*Aim of the exercise*. Look through the entries below and count the lines with "ochre" in them; the reply is the number alone.

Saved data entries
════════════════════

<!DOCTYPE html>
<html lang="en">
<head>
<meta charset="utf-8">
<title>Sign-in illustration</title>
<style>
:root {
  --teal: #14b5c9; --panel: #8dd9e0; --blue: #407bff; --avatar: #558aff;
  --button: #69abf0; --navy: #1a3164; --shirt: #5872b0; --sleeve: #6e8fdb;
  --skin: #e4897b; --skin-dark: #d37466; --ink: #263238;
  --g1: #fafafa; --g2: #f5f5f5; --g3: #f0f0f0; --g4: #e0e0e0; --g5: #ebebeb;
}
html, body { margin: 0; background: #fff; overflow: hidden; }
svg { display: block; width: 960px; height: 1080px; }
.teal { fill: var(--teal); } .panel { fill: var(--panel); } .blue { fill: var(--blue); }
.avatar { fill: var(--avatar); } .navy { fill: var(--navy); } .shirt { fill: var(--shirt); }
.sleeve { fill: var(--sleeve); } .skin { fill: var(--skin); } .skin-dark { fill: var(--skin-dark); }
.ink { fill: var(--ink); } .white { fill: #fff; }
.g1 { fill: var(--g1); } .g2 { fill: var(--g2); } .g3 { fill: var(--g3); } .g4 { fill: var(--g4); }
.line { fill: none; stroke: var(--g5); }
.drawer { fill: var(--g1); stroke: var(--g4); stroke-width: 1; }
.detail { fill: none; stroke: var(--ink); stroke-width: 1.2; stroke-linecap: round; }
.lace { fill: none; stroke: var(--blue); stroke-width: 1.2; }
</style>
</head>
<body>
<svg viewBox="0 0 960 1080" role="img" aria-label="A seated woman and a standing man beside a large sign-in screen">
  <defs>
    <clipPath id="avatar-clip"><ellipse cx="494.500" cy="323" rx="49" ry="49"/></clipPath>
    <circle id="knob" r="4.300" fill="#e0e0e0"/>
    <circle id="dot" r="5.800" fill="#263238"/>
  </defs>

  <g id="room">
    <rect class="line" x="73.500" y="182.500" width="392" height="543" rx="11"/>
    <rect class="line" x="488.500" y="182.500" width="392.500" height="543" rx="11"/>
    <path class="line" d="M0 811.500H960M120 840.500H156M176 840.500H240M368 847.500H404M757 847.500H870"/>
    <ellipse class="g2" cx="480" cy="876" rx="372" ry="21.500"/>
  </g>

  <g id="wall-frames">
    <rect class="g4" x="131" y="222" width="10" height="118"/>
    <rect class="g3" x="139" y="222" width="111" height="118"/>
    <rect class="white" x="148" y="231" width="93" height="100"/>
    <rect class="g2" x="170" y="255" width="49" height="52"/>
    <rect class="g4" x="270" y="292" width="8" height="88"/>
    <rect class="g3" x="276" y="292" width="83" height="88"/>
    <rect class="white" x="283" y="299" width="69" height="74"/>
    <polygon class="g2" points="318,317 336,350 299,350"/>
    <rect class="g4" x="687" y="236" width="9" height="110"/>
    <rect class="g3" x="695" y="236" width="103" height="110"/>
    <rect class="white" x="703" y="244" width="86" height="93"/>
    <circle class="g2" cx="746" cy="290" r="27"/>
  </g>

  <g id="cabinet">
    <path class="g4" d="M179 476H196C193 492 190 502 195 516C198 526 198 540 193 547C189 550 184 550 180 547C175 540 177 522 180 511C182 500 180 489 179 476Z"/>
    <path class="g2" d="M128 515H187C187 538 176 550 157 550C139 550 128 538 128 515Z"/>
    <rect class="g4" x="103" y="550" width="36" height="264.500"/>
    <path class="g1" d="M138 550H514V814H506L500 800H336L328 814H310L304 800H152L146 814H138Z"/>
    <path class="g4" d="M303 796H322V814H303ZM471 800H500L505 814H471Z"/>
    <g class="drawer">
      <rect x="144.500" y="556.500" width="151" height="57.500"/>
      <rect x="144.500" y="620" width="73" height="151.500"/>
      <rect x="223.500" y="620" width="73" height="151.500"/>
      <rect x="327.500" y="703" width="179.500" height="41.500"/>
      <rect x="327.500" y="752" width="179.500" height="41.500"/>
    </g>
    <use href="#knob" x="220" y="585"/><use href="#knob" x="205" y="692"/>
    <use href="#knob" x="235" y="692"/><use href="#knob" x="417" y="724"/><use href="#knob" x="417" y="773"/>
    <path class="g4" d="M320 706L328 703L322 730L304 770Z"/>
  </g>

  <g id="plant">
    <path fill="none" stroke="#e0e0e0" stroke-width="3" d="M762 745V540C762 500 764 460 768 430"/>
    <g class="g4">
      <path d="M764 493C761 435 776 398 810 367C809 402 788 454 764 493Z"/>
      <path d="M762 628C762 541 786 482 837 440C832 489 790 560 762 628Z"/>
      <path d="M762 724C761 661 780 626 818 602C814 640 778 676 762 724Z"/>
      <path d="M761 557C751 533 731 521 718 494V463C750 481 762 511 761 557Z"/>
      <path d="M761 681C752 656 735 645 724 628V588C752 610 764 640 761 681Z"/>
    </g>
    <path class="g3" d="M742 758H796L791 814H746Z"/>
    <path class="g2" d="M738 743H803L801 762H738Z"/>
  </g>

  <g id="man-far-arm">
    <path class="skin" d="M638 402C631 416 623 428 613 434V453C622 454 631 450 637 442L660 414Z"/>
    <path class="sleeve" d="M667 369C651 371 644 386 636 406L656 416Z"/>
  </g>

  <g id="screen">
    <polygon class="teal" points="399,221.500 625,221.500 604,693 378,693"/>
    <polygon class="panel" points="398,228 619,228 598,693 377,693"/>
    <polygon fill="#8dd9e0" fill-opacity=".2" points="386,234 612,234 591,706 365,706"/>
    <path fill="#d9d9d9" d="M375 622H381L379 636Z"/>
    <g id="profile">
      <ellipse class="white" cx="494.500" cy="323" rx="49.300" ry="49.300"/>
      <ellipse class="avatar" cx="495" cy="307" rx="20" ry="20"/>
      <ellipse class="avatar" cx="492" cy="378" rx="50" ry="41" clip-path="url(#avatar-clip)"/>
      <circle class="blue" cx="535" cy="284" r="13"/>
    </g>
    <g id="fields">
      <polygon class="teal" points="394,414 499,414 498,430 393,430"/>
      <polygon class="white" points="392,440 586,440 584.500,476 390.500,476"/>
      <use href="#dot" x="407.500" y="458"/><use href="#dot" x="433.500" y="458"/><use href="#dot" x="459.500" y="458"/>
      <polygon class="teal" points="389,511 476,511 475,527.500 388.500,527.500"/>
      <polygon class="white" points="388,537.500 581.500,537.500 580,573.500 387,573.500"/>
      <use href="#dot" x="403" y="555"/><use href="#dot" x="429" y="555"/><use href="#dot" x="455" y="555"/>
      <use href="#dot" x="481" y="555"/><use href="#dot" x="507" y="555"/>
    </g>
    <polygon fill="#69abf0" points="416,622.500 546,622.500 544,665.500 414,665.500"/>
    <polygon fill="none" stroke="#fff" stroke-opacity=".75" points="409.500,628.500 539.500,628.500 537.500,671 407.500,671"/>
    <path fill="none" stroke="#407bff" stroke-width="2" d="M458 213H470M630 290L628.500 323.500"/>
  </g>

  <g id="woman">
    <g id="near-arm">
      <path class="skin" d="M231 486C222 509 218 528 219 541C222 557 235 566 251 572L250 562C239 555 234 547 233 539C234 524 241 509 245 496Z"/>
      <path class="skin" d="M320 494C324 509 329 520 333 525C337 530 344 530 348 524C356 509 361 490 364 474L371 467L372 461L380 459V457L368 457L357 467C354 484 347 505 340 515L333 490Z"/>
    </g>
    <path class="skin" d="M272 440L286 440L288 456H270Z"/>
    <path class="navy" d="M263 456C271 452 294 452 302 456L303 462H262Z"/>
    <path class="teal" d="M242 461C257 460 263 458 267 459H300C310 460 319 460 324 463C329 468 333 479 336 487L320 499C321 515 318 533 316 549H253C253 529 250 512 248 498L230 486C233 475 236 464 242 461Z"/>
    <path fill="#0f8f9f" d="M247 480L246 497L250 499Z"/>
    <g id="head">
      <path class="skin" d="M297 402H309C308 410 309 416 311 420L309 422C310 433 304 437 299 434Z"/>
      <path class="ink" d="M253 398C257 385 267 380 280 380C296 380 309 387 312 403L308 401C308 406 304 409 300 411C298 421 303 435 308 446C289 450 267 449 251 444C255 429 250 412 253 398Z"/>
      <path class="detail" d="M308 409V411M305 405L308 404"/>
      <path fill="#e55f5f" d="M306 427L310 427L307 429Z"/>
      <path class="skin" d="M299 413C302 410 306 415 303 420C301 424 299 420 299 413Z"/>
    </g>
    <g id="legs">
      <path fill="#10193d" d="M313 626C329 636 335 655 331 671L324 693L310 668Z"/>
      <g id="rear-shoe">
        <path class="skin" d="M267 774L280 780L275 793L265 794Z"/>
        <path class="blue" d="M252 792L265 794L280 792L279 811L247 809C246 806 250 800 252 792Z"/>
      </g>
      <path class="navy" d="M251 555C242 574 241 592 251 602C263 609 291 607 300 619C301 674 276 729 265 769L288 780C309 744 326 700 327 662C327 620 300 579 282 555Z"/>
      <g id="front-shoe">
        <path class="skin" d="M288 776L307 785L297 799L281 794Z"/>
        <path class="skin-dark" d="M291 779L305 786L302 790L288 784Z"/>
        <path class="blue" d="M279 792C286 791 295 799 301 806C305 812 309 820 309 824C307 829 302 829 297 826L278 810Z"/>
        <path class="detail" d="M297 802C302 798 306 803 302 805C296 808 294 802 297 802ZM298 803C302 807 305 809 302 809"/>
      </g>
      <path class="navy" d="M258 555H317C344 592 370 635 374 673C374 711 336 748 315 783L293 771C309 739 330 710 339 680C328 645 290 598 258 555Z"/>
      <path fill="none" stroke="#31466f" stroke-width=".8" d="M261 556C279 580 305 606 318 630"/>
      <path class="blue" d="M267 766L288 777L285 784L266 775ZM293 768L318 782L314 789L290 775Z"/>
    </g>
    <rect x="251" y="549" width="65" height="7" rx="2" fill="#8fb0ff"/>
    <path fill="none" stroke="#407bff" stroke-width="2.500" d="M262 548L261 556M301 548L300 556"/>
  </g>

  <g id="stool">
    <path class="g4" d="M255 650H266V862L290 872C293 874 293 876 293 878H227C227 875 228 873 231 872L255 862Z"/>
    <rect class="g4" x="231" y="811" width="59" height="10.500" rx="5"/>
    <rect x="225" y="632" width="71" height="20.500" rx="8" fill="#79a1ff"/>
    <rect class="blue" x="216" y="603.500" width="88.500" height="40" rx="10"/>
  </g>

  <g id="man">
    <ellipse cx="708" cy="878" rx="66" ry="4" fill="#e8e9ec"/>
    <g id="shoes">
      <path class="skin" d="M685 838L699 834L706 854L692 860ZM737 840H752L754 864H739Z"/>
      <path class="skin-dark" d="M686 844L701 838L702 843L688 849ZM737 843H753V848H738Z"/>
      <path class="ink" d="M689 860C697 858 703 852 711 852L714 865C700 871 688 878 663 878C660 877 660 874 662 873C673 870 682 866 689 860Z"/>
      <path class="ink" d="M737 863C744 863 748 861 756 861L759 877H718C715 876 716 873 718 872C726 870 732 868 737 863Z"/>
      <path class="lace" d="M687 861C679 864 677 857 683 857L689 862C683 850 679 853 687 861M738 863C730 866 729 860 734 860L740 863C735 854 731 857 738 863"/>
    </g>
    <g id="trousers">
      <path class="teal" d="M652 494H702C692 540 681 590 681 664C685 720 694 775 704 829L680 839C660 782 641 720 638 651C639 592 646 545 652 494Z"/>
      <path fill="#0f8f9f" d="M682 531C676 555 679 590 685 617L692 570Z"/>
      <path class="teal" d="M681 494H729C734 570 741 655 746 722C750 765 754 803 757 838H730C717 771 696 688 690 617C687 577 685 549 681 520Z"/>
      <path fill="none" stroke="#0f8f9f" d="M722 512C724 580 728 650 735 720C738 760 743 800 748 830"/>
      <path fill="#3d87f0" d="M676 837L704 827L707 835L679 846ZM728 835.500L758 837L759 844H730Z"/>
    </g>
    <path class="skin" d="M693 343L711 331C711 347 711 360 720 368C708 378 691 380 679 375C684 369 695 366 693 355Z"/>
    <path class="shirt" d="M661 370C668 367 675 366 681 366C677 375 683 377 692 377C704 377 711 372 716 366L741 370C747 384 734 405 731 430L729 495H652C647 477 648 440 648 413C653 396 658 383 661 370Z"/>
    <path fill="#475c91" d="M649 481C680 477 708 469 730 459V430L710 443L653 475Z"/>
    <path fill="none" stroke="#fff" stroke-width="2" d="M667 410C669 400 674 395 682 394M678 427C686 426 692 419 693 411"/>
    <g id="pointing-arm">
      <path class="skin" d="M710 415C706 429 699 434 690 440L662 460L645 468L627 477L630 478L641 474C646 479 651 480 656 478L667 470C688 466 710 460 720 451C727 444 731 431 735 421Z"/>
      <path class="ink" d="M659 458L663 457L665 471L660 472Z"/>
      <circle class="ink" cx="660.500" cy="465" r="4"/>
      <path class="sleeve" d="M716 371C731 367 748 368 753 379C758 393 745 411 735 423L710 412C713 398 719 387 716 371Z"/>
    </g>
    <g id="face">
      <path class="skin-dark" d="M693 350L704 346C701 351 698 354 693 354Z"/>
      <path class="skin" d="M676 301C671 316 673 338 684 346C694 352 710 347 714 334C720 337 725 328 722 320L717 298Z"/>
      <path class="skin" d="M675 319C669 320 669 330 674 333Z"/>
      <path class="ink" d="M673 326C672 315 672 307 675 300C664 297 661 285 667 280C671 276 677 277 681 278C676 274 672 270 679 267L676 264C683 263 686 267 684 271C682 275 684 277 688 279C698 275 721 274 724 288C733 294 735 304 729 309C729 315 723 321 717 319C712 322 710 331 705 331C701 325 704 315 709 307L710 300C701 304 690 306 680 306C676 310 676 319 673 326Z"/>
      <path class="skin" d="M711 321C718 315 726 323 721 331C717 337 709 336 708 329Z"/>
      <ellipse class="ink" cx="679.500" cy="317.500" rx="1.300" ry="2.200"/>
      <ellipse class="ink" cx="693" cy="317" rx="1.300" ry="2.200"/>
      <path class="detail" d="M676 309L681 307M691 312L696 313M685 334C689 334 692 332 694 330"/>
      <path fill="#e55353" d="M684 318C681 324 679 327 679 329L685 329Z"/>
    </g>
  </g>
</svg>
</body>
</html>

════════════════════

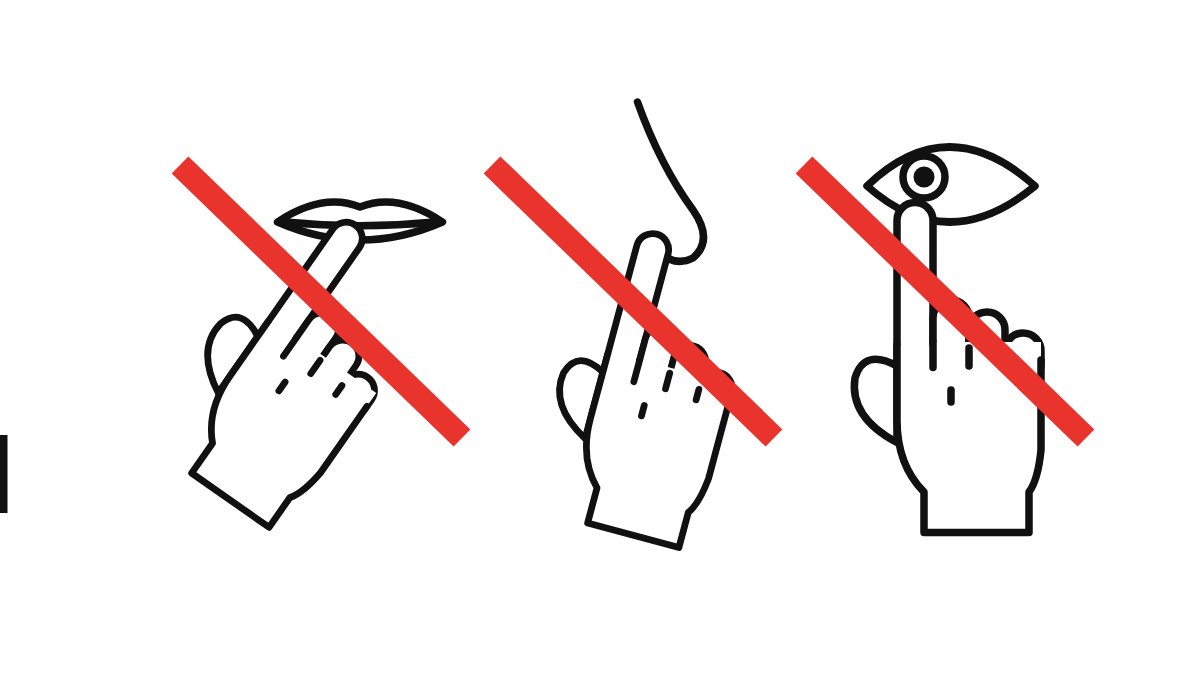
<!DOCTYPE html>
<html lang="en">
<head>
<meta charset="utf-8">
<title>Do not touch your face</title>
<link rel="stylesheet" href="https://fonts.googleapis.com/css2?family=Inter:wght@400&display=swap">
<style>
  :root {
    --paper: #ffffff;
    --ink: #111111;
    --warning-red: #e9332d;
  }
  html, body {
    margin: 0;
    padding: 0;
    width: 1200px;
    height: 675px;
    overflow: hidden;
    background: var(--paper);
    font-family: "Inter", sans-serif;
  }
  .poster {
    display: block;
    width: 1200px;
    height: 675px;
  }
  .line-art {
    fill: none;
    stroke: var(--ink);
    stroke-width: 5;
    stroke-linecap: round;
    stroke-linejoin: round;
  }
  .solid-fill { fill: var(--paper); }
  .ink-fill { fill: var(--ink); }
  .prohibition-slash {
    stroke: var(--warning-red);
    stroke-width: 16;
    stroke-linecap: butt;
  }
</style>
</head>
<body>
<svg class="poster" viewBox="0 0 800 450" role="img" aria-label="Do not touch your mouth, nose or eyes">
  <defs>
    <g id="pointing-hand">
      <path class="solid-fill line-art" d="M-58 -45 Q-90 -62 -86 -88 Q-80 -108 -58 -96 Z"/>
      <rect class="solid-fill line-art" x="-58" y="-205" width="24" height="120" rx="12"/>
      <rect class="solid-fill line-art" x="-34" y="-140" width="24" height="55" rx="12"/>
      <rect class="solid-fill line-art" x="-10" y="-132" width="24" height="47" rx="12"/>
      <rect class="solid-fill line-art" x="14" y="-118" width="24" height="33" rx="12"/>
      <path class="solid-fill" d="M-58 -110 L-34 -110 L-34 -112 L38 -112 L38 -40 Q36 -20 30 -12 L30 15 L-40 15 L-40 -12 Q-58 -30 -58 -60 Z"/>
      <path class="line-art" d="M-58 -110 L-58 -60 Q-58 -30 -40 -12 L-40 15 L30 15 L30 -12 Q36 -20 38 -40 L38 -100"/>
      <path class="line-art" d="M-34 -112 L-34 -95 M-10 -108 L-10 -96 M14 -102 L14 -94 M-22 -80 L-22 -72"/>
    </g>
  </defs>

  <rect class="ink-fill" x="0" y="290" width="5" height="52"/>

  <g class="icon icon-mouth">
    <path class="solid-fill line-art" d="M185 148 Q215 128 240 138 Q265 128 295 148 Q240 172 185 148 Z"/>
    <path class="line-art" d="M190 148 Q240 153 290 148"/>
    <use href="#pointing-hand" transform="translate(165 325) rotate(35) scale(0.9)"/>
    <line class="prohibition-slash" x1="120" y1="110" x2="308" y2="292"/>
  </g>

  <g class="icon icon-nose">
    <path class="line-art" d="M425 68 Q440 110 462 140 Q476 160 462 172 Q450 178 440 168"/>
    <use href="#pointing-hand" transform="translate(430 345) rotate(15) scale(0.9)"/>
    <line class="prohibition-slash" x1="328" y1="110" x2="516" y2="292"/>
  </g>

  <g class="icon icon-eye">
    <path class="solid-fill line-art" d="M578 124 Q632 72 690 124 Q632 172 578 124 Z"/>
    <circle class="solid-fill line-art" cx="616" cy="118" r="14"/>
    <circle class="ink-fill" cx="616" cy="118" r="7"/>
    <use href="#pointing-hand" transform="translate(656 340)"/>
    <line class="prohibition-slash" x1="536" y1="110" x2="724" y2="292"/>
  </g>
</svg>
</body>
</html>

════════════════════

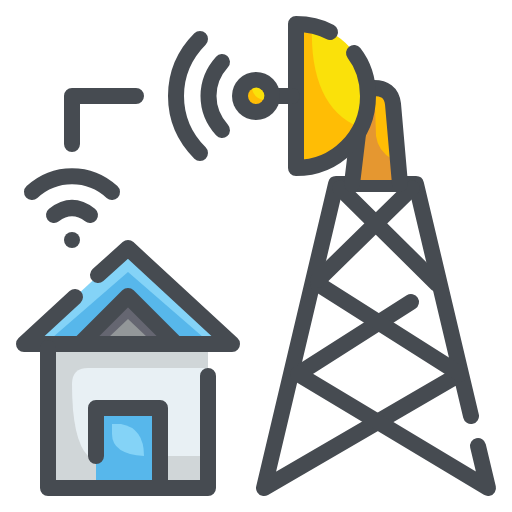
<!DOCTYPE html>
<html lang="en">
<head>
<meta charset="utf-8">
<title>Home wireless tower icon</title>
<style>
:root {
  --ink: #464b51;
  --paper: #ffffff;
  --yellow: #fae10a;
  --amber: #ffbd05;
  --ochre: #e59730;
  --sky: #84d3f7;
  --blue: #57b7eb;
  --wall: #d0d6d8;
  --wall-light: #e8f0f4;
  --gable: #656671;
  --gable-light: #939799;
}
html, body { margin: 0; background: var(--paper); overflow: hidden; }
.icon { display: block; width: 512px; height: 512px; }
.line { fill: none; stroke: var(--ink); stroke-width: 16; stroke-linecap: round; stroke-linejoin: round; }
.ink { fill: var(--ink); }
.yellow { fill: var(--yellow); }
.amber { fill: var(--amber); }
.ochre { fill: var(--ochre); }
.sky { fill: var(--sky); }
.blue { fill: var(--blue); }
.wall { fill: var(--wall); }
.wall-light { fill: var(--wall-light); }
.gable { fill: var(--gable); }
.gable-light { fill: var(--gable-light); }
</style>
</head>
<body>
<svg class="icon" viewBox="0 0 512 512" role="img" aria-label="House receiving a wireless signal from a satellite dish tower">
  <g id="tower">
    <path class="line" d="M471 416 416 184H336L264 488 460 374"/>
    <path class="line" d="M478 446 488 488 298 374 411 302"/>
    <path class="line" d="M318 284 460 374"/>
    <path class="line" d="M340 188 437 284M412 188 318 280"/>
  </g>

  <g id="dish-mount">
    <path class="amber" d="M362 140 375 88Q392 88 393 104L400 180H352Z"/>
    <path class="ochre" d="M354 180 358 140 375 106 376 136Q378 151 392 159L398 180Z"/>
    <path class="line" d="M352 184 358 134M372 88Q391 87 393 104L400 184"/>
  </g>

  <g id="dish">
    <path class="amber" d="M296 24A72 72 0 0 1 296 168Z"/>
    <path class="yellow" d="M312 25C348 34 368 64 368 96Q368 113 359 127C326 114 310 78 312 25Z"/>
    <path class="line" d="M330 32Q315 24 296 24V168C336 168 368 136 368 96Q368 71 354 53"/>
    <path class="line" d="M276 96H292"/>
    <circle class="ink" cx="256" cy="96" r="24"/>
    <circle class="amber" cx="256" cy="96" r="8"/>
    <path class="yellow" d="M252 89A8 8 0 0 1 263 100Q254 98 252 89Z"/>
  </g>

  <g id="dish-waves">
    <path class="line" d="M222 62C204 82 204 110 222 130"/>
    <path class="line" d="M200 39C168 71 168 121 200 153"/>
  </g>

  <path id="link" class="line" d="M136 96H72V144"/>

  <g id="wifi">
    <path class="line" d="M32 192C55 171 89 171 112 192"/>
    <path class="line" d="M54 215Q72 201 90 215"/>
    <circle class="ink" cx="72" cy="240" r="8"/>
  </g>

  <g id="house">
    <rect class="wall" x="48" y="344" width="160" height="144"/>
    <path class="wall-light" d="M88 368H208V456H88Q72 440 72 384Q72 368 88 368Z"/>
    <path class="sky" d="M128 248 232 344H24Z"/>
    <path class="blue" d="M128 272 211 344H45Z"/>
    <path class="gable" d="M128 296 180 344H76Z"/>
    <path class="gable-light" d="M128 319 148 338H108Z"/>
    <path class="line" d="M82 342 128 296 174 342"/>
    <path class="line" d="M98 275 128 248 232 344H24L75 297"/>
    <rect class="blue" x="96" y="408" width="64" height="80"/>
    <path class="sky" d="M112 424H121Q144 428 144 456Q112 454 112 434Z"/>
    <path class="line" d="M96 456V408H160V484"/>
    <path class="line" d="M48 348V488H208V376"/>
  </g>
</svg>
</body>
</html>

════════════════════

*Answer below*. 3